Whether through an expansive paradise garden, a scientific botanical treasury, or a modest vegetable plot, the ways that we have cultivated and organized plants and flowers throughout history speaks to an unending fascination with nature and its often mysterious workings. For millennia, humans have attempted to classify specimens and understand intricate ecosystems, and in our backyards or in parks, gardens have manifested as a way to curate order and style, and to bring nature closer to us after our build environments have shut it out.

A Landscape Longed For: The Garden as Disturbance at Crisp-Ellert Art Museum in St. Augustine, Florida, draws on Kincaid’s writings as a foundation for the work of 15 artists who investigate the complexities of the garden as a metaphor for the world.

David Hartt, Fragment, 2014. Cast bronze, 24 x 48 x 48 inches. Courtesy of the artist and David Nolan Gallery

Gardens are potent symbols of growth and abundance, but they can also characterize chaos. While they provide a place for solace, learning, or food, these spaces require constant attention; as quickly as we establish order, it succumbs to disorder—or, simply, the natural order.

Among many others, this exhibition features vibrant paper collages by Ebony G. Patterson, whose mixed-media tapestries and assemblages often investigate flora as both symbol and decoration. Multidisciplinary artist David Hartt, whose practice examines the social and cultural histories of a range of topics, has devoted several bodies of work to ideas around ecology and the garden, including The Colored Garden on the grounds of The Glass House in New Canaan, Connecticut. The show includes a range of paintings, textile works, sculptures and photographs by Ana Mendieta, Jim Hodges, Cathy Lu, and more.

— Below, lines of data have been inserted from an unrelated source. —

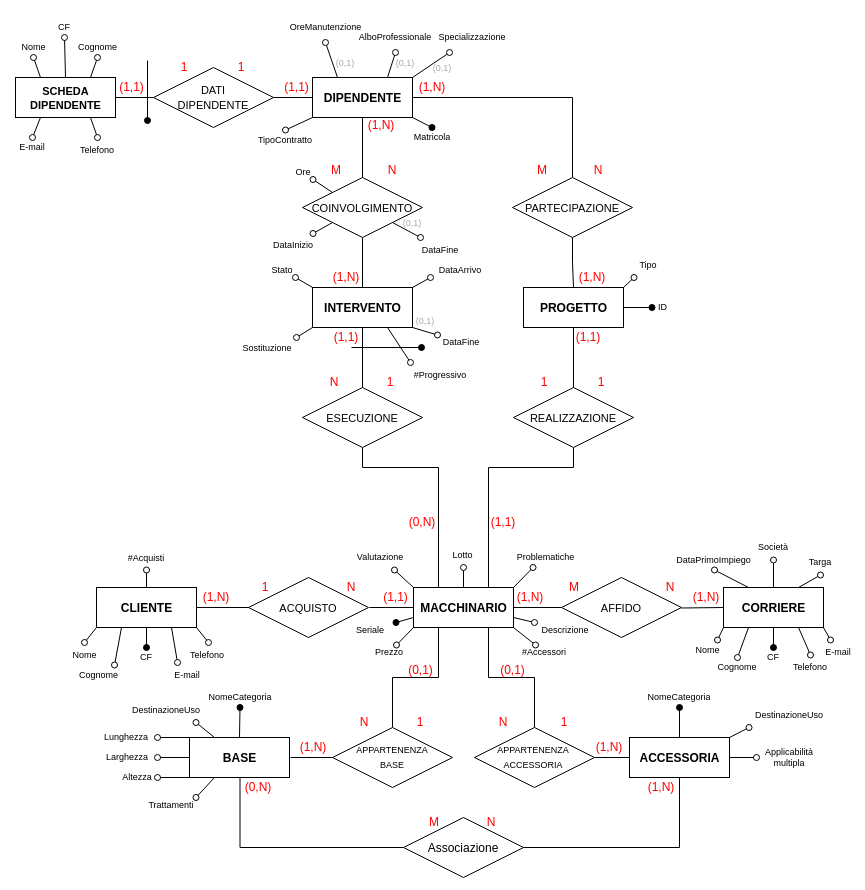
<!DOCTYPE html>
<html lang="it">
<head>
<meta charset="utf-8">
<title>Schema entità-relazione</title>
<style>
:root { --ink: #000; --paper: #fff; --cardinality: #f00; --optional: #a6a6a6; }
* { box-sizing: border-box; }
body { margin: 0; background: var(--paper); }
.diagram { position: relative; width: 865px; height: 890px; overflow: hidden; background: var(--paper); color: var(--ink); font-family: "Liberation Sans", Helvetica, Arial, sans-serif; }
.connectors { position: absolute; left: 0; top: 0; }
.connectors path, .connectors use { fill: none; stroke: var(--ink); stroke-width: 1; }
.connectors .relation { fill: var(--paper); }
.attribute { marker-end: url(#open-dot); }
.key { marker-end: url(#key-dot); }
.entity { position: absolute; left: calc(var(--x) * 1px); top: calc(var(--y) * 1px); width: 101px; height: 41px; display: flex; align-items: center; justify-content: center; border: 1px solid var(--ink); background: var(--paper); font-size: 12px; font-weight: 700; line-height: 14px; text-align: center; }
.entity.compact { font-size: 11px; }
.labels span { position: absolute; left: calc(var(--x) * 1px); top: calc(var(--y) * 1px); transform: translate(-50%, -50%); white-space: nowrap; text-align: center; }
.relations { font-size: 11px; line-height: 15px; }
.relations .small { font-size: 9px; }
.relations .large { font-size: 12px; }
.attributes { font-size: 9px; line-height: 11px; }
.cardinalities { font-size: 12px; line-height: 14px; color: var(--cardinality); }
.optionals { font-size: 9px; line-height: 11px; color: var(--optional); }
</style>
</head>
<body>
<main class="diagram">
<svg class="connectors" width="865" height="890" viewBox="0 0 865 890" aria-hidden="true">
<defs>
<marker id="open-dot" markerUnits="userSpaceOnUse" markerWidth="8" markerHeight="8" refX="4" refY="4"><circle cx="4" cy="4" r="3" fill="#fff" stroke="#000"/></marker>
<marker id="key-dot" markerUnits="userSpaceOnUse" markerWidth="8" markerHeight="8" refX="4" refY="4"><circle cx="4" cy="4" r="3" stroke="#000"/></marker>
<polygon id="diamond" points="0,-30 60,0 0,30 -60,0"/>
</defs>
<g transform="translate(.5 .5)">
<g class="links">
<path d="M115 97H153M273 97H312M412 97H572V177M362 117V177M362 237V287M572 237V262L573 287"/>
<path d="M362 327V387M573 327V387M362 447V467H438V587M573 447V467H488V587"/>
<path d="M196 607H249M369 607H413M513 607H561M681 607.5 723 607"/>
<path d="M438 627V677H392V727M488 627V677H534V727M290 757H332M594 757H629"/>
<path d="M239.5 777V847H403M523 847H679V777"/>
</g>
<g class="attributes-scheda">
<path class="attribute" d="M40 77 33 57"/>
<path class="attribute" d="M65 77 64 37"/>
<path class="attribute" d="M90 77 97 57"/>
<path class="attribute" d="M40 117 32 137"/>
<path class="attribute" d="M90 117 97 137"/>
<path class="key" d="M147 60V120"/>
</g>
<g class="attributes-dipendente">
<path class="attribute" d="M337 77 325 42"/>
<path class="attribute" d="M387 77 395 52"/>
<path class="attribute" d="M412 77 449 52"/>
<path class="attribute" d="M312 117 285 129.5"/>
<path class="key" d="M412 117 431.5 127"/>
</g>
<g class="attributes-coinvolgimento">
<path class="attribute" d="M332 192 312.5 179"/>
<path class="attribute" d="M332 222 312.5 233"/>
<path class="attribute" d="M392 222 420 237"/>
</g>
<g class="attributes-intervento">
<path class="attribute" d="M312 287 295 277"/>
<path class="attribute" d="M412 287 430 277"/>
<path class="attribute" d="M312 327 296 337"/>
<path class="attribute" d="M412 327 437 334.5"/>
<path class="attribute" d="M387 327 410 362"/>
<path class="key" d="M351 347H421"/>
</g>
<g class="attributes-progetto">
<path class="attribute" d="M623 287 633.5 277"/>
<path class="key" d="M623 307H651.5"/>
</g>
<g class="attributes-cliente">
<path class="attribute" d="M146 587V569.5"/>
<path class="attribute" d="M96 627 84 642"/>
<path class="attribute" d="M121 627 114 664.5"/>
<path class="key" d="M146 627V647"/>
<path class="attribute" d="M171 627 177 662"/>
<path class="attribute" d="M196 627 208 642"/>
</g>
<g class="attributes-macchinario">
<path class="attribute" d="M413 587 394 569.5"/>
<path class="attribute" d="M463 587V567"/>
<path class="attribute" d="M513 587 532.5 567"/>
<path class="key" d="M413 617 395.5 622"/>
<path class="attribute" d="M413 627 396 644.5"/>
<path class="attribute" d="M513 617 534 622"/>
<path class="attribute" d="M513 627 535 644.5"/>
</g>
<g class="attributes-corriere">
<path class="attribute" d="M748 587 714 569.5"/>
<path class="attribute" d="M773 587V559.5"/>
<path class="attribute" d="M798 587 820 574.5"/>
<path class="attribute" d="M723 627 717 639.5"/>
<path class="attribute" d="M748 627 737 657"/>
<path class="key" d="M773 627V647"/>
<path class="attribute" d="M798 627 810 654.5"/>
<path class="attribute" d="M823 627 830 639.5"/>
</g>
<g class="attributes-base">
<path class="key" d="M239 737 239.5 707"/>
<path class="attribute" d="M214 737 195.5 722"/>
<path class="attribute" d="M190 737H157"/>
<path class="attribute" d="M190 757H157"/>
<path class="attribute" d="M190 777H157"/>
<path class="attribute" d="M214 777 195.5 797"/>
</g>
<g class="attributes-accessoria">
<path class="key" d="M679 737V707"/>
<path class="attribute" d="M729 737 748.5 727"/>
<path class="attribute" d="M729 757H756"/>
</g>
<g class="diamonds">
<use class="relation" href="#diamond" x="213" y="97"/>
<use class="relation" href="#diamond" x="362" y="207"/>
<use class="relation" href="#diamond" x="572" y="207"/>
<use class="relation" href="#diamond" x="362" y="417"/>
<use class="relation" href="#diamond" x="573" y="417"/>
<use class="relation" href="#diamond" x="308" y="607"/>
<use class="relation" href="#diamond" x="621" y="607"/>
<use class="relation" href="#diamond" x="392" y="757"/>
<use class="relation" href="#diamond" x="534" y="757"/>
<use class="relation" href="#diamond" x="463" y="847"/>
</g>
</g>
</svg>

<section class="entities">
<div class="entity compact" style="--x:15;--y:77">SCHEDA<br>DIPENDENTE</div>
<div class="entity" style="--x:312;--y:77">DIPENDENTE</div>
<div class="entity" style="--x:312;--y:287">INTERVENTO</div>
<div class="entity" style="--x:523;--y:287">PROGETTO</div>
<div class="entity" style="--x:96;--y:587">CLIENTE</div>
<div class="entity" style="--x:413;--y:587">MACCHINARIO</div>
<div class="entity" style="--x:723;--y:587">CORRIERE</div>
<div class="entity" style="--x:189;--y:737">BASE</div>
<div class="entity" style="--x:629;--y:737">ACCESSORIA</div>
</section>

<section class="labels relations">
<span style="--x:213;--y:97.5">DATI<br>DIPENDENTE</span>
<span style="--x:362;--y:207.5">COINVOLGIMENTO</span>
<span style="--x:572;--y:207.5">PARTECIPAZIONE</span>
<span style="--x:362;--y:417.5">ESECUZIONE</span>
<span style="--x:573;--y:417.5">REALIZZAZIONE</span>
<span style="--x:308;--y:607.5">ACQUISTO</span>
<span style="--x:621;--y:607.5">AFFIDO</span>
<span class="small" style="--x:392;--y:758">APPARTENENZA<br>BASE</span>
<span class="small" style="--x:533;--y:758">APPARTENENZA<br>ACCESSORIA</span>
<span class="large" style="--x:463;--y:847.5">Associazione</span>
</section>

<section class="labels attributes">
<span style="--x:64;--y:27">CF</span>
<span style="--x:33.5;--y:47">Nome</span>
<span style="--x:97.5;--y:47">Cognome</span>
<span style="--x:32;--y:147">E-mail</span>
<span style="--x:97;--y:150">Telefono</span>
<span style="--x:325.5;--y:27">OreManutenzione</span>
<span style="--x:395;--y:37">AlboProfessionale</span>
<span style="--x:472;--y:37">Specializzazione</span>
<span style="--x:285;--y:140">TipoContratto</span>
<span style="--x:432;--y:137">Matricola</span>
<span style="--x:303;--y:172">Ore</span>
<span style="--x:293;--y:245">DataInizio</span>
<span style="--x:440;--y:250">DataFine</span>
<span style="--x:282;--y:270">Stato</span>
<span style="--x:460;--y:270">DataArrivo</span>
<span style="--x:267;--y:348">Sostituzione</span>
<span style="--x:461;--y:342">DataFine</span>
<span style="--x:440;--y:375">#Progressivo</span>
<span style="--x:648;--y:265">Tipo</span>
<span style="--x:662.5;--y:307">ID</span>
<span style="--x:146;--y:558">#Acquisti</span>
<span style="--x:84.5;--y:655">Nome</span>
<span style="--x:98.5;--y:675">Cognome</span>
<span style="--x:146;--y:657">CF</span>
<span style="--x:187;--y:675">E-mail</span>
<span style="--x:207;--y:655">Telefono</span>
<span style="--x:380;--y:557">Valutazione</span>
<span style="--x:462.5;--y:555">Lotto</span>
<span style="--x:545.5;--y:557">Problematiche</span>
<span style="--x:370;--y:630">Seriale</span>
<span style="--x:389;--y:652">Prezzo</span>
<span style="--x:565;--y:630">Descrizione</span>
<span style="--x:544;--y:652">#Accessori</span>
<span style="--x:713.5;--y:560">DataPrimoImpiego</span>
<span style="--x:773;--y:547">Società</span>
<span style="--x:820;--y:562">Targa</span>
<span style="--x:707.5;--y:650">Nome</span>
<span style="--x:737;--y:667">Cognome</span>
<span style="--x:773;--y:657">CF</span>
<span style="--x:810;--y:667">Telefono</span>
<span style="--x:838;--y:652">E-mail</span>
<span style="--x:240;--y:697">NomeCategoria</span>
<span style="--x:166;--y:710">DestinazioneUso</span>
<span style="--x:126;--y:737">Lunghezza</span>
<span style="--x:127;--y:757">Larghezza</span>
<span style="--x:137;--y:777">Altezza</span>
<span style="--x:171;--y:805">Trattamenti</span>
<span style="--x:679;--y:697">NomeCategoria</span>
<span style="--x:789;--y:715">DestinazioneUso</span>
<span style="--x:789;--y:757.5">Applicabilità<br>multipla</span>
</section>

<section class="labels cardinalities">
<span style="--x:131.5;--y:87">(1,1)</span>
<span style="--x:184;--y:67">1</span>
<span style="--x:241;--y:67">1</span>
<span style="--x:296.5;--y:87">(1,1)</span>
<span style="--x:432;--y:87">(1,N)</span>
<span style="--x:381;--y:125">(1,N)</span>
<span style="--x:336;--y:170">M</span>
<span style="--x:392;--y:170">N</span>
<span style="--x:542;--y:170">M</span>
<span style="--x:598;--y:170">N</span>
<span style="--x:346;--y:277">(1,N)</span>
<span style="--x:592;--y:277">(1,N)</span>
<span style="--x:346;--y:337">(1,1)</span>
<span style="--x:588;--y:337">(1,1)</span>
<span style="--x:334;--y:382">N</span>
<span style="--x:390;--y:382">1</span>
<span style="--x:544;--y:382">1</span>
<span style="--x:601;--y:382">1</span>
<span style="--x:422;--y:522">(0,N)</span>
<span style="--x:503;--y:522">(1,1)</span>
<span style="--x:216;--y:597">(1,N)</span>
<span style="--x:265;--y:587">1</span>
<span style="--x:351;--y:587">N</span>
<span style="--x:395.5;--y:597">(1,1)</span>
<span style="--x:530;--y:597">(1,N)</span>
<span style="--x:574;--y:587">M</span>
<span style="--x:670;--y:587">N</span>
<span style="--x:706;--y:597">(1,N)</span>
<span style="--x:420.5;--y:670">(0,1)</span>
<span style="--x:512.5;--y:670">(0,1)</span>
<span style="--x:364;--y:722">N</span>
<span style="--x:420;--y:722">1</span>
<span style="--x:503;--y:722">N</span>
<span style="--x:564;--y:722">1</span>
<span style="--x:313;--y:747">(1,N)</span>
<span style="--x:609;--y:747">(1,N)</span>
<span style="--x:258;--y:787">(0,N)</span>
<span style="--x:661;--y:787">(1,N)</span>
<span style="--x:434;--y:822">M</span>
<span style="--x:491;--y:822">N</span>
</section>

<section class="labels optionals">
<span style="--x:345;--y:63">(0,1)</span>
<span style="--x:405;--y:63">(0,1)</span>
<span style="--x:442;--y:68">(0,1)</span>
<span style="--x:412;--y:223">(0,1)</span>
<span style="--x:425;--y:321">(0,1)</span>
</section>
</main>
</body>
</html>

Curated by Laura Novoa and Adler Guerrier, who presented the first iteration of the show in 2021 at Locust Projects in Miami, A Landscape Longed For delves into notions of fragile ecological systems, beauty and ornamentation, remembrance and homage, the cyclical nature of time and the seasons, refuge, and the ways we tend to life in the garden as a way to nourish our own.

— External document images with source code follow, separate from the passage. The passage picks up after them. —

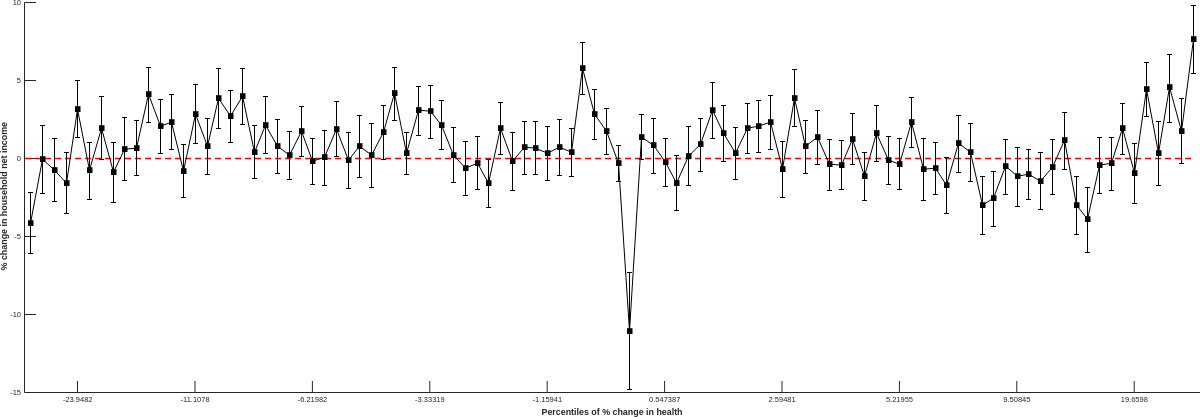
<!DOCTYPE html>
<html lang="en">
<head>
<meta charset="utf-8">
<title>Household net income by change in health</title>
<style>
:root { --ink: #000; --axis: #262626; --zero: #f00; --paper: #fff; }
* { box-sizing: border-box; margin: 0; }
body { width: 1200px; height: 417px; overflow: hidden; background: var(--paper); }
.chart {
  position: relative; width: 1200px; height: 417px; overflow: hidden;
  display: grid; grid-template-columns: 9px 12px 1fr; grid-template-rows: 393px 14px 10px;
  font: 7.5px/10px "Liberation Sans", Arial, sans-serif; color: var(--axis);
}
.plot { position: absolute; left: 0; top: 0; width: 1200px; height: 417px; }
.axis-title { font-size: 8.9px; font-weight: 700; white-space: nowrap; }
.y-title {
  grid-area: 1 / 1; place-self: center; line-height: 9px;
  writing-mode: vertical-rl; transform: rotate(180deg);
}
.y-labels {
  grid-area: 1 / 2; margin: -2px 0 -5px; padding: 0; list-style: none;
  display: flex; flex-direction: column; justify-content: space-between; align-items: flex-end;
}
.x-labels {
  grid-area: 2 / 1 / 3 / 4; width: 1174px; margin-left: 19px; padding: 2px 0 0; list-style: none;
  display: grid; grid-template-columns: repeat(10, 1fr); text-align: center;
}
.x-title { grid-area: 3 / 1 / 4 / 4; margin-left: 24px; text-align: center; }
.axes { fill: none; stroke: var(--axis); stroke-width: 1; }
.zero-line { stroke: var(--zero); stroke-width: 1.7; stroke-dasharray: 6 4; }
.error-bars { fill: none; stroke: var(--ink); stroke-width: 1; marker-start: url(#cap); marker-mid: url(#cap); marker-end: url(#cap); }
.series { fill: none; stroke: var(--ink); stroke-width: 1; marker-start: url(#point); marker-mid: url(#point); marker-end: url(#point); }
</style>
</head>
<body>
<main class="chart">
  <svg class="plot" viewBox="0 0 1200 417" role="img" aria-label="Line chart with error bars of income change across health percentiles">
    <defs>
      <marker id="point" markerUnits="userSpaceOnUse" markerWidth="6" markerHeight="6" refX="3" refY="3">
        <rect width="6" height="6"/>
      </marker>
      <marker id="cap" markerUnits="userSpaceOnUse" markerWidth="5" markerHeight="2" refX="2.5" refY="1">
        <rect y="0.5" width="5" height="1"/>
      </marker>
    </defs>
    <path class="axes" d="M36 2.5H24.5V392.5H1200M24.5 80.5H36M24.5 158.5H36M24.5 236.5H36M24.5 314.5H36M77.5 392V381M195 392V381M312.4 392V381M429.8 392V381M547.2 392V381M664.6 392V381M782 392V381M899.4 392V381M1016.8 392V381M1134.2 392V381"/>
    <line class="zero-line" x1="25" y1="158.5" x2="1193" y2="158.5"/>
    <path class="error-bars" transform="translate(.5 .5)" d="M30 192V253M42 125V193M54 138V201M66 152V213M77 80V137M89 142V199M101 96V159M113 142V202M124 117V180M136 120V175
M148 67V122M160 99V153M171 94V149M183 144V197M195 84V143M207 118V174M218 68V128M230 90V142M242 68V124M254 125V178
M265 96V153M277 119V173M289 131V179M301 106V156M312 138V184M324 130V185M336 101V156M348 132V188M359 115V177M371 123V187
M383 105V159M394 67V120M406 132V174M418 86V135M430 85V138M441 100V149M453 127V182M465 141V195M477 136V189M488 159V207
M500 102V154M512 132V190M524 121V174M535 121V174M547 126V180M559 119V175M571 128V176M582 42V94M594 89V139M606 108V154
M618 145V181M629 272V389M641 114V159M653 118V173M665 138V186M676 155V210M688 126V185M700 118V171M712 82V138M723 105V161
M735 127V179M747 103V153M758 100V152M770 95V149M782 141V197M794 69V126M805 120V173M817 110V164M829 139V190M841 140V189
M852 113V164M864 152V200M876 105V161M888 136V184M899 138V189M911 97V147M923 138V200M935 142V194M946 157V213M958 115V172
M970 123V181M982 176V234M993 171V226M1005 139V194M1017 147V206M1028 149V199M1040 152V209M1052 139V194M1064 112V169M1076 176V234
M1087 187V252M1099 137V193M1111 137V190M1122 103V154M1134 143V203M1146 62V116M1158 121V185M1169 54V122M1181 98V163M1193 5V73"/>
    <polyline class="series" transform="translate(.5 .2)" points="30,223 42,159 54,170 66,183 77,109 89,170 101,128 113,172 124,149 136,148
148,94 160,126 171,122 183,171 195,114 207,146 218,98 230,116 242,96 254,152
265,125 277,146 289,155 301,131 312,161 324,157 336,129 348,160 359,146 371,155
383,132 394,93 406,153 418,110 430,111 441,125 453,155 465,168 477,163 488,183
500,128 512,161 524,147 535,148 547,153 559,147 571,152 582,68 594,114 606,131
618,163 629,331 641,137 653,145 665,162 676,183 688,156 700,144 712,110 723,133
735,153 747,128 758,126 770,122 782,169 794,98 805,146 817,137 829,164 841,165
852,139 864,176 876,133 888,160 899,164 911,122 923,169 935,168 946,185 958,143
970,152 982,205 993,198 1005,166 1017,176 1028,174 1040,181 1052,167 1064,140 1076,205
1087,219 1099,165 1111,163 1122,128 1134,173 1146,89 1158,153 1169,87 1181,131 1193,39"/>
  </svg>
  <p class="axis-title y-title">% change in household net income</p>
  <ul class="y-labels">
    <li>10</li><li>5</li><li>0</li><li>-5</li><li>-10</li><li>-15</li>
  </ul>
  <ul class="x-labels">
    <li>-23.9482</li><li>-11.1078</li><li>-6.21982</li><li>-3.33319</li><li>-1.15941</li>
    <li>0.547387</li><li>2.59481</li><li>5.21955</li><li>9.50845</li><li>19.6598</li>
  </ul>
  <p class="axis-title x-title">Percentiles of % change in health</p>
</main>
</body>
</html>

A Landscape Longed For: The Garden as Disturbance continues through April 20 at the Crisp-Ellert Museum on the Flagler College campus. Find more on the museum’s website.

Laura Castro, Untitled, 2024. Mixed media on linen, 37.40 x 30.32 inches. Courtesy of the artist
Mark Fleuridor, Avocado Season, 2024. Paint, digital print, quilt, and screen print on hand-sewn fabric, 44 ½ x 33 inches. Courtesy of the artist
Left: Candice Lin, Animal Within the Animal, 2015. Colored pencil and acrylic, archival pigment printed images, dried orchid, silkscreened text on paper. 33 x 25.25 inches (framed). Courtesy of the artist and François Ghebaly, Los Angeles and New York. Right: Cathy Lu, Fruit Strand 15, 2002. Porcelain, 10 x 99 inches. Courtesy of the artist and Micki Meng
Mary Manning, Ambient Music, 2022. Chromogenic print, edition 1 of 3, 25 ¾ x 18 ¼ x 1 ½ inches (framed). Courtesy of the artist and Canada, New York
Ebony Patterson, to see and feel marigolds...the workings of the dandelion are not enough, 2020. Gouache, graphite, gold leaf, plastic roaches, pins on hand- cut watercolor paper and craft paper, 45 ¾ x 31 ½ x 8 inches (framed). Courtesy of Sara M. Vance Waddell

All images © the artists, courtesy of the Crisp-Ellert Art Museum

Share your thoughts